### [WORK INSTRUCTIONS]
The answer is every line of the records that holds the word "root", copied in full.

★ ★ ★ ★

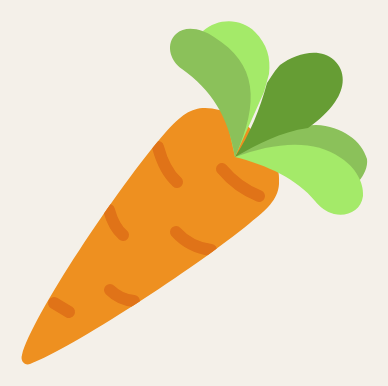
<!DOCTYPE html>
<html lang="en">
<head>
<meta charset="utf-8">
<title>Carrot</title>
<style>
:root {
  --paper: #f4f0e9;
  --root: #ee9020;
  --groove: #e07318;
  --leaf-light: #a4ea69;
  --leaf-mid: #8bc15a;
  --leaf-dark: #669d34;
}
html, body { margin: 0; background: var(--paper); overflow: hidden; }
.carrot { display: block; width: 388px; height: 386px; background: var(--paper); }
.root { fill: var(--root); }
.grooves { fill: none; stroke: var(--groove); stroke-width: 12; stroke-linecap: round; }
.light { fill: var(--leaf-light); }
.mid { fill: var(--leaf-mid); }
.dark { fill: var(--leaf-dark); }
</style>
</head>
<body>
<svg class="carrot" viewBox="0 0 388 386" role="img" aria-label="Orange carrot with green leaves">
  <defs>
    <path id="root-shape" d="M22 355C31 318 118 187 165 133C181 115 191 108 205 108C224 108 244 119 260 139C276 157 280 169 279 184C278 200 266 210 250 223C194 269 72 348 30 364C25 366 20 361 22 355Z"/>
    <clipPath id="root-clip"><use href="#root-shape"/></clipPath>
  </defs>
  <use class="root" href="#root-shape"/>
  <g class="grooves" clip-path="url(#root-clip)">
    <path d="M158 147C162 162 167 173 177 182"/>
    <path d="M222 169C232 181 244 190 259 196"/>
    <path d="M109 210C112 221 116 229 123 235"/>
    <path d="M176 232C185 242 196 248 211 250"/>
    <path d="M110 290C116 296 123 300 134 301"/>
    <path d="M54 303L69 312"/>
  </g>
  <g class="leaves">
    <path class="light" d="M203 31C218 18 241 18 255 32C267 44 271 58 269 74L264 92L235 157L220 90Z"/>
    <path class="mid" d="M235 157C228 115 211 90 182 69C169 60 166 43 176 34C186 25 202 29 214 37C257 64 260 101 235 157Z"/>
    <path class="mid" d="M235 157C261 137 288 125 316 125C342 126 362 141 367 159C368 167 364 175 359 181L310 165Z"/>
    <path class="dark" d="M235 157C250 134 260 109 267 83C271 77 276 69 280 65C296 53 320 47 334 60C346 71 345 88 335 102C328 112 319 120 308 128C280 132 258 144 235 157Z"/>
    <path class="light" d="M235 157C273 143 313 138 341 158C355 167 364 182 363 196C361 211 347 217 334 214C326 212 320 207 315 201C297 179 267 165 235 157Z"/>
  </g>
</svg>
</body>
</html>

★ ★ ★ ★

### [EXPECTED ANSWER]
:root {
  --root: #ee9020;
.root { fill: var(--root); }
    <path id="root-shape" d="M22 355C31 318 118 187 165 133C181 115 191 108 205 108C224 108 244 119 260 139C276 157 280 169 279 184C278 200 266 210 250 223C194 269 72 348 30 364C25 366 20 361 22 355Z"/>
    <clipPath id="root-clip"><use href="#root-shape"/></clipPath>
  <use class="root" href="#root-shape"/>
  <g class="grooves" clip-path="url(#root-clip)">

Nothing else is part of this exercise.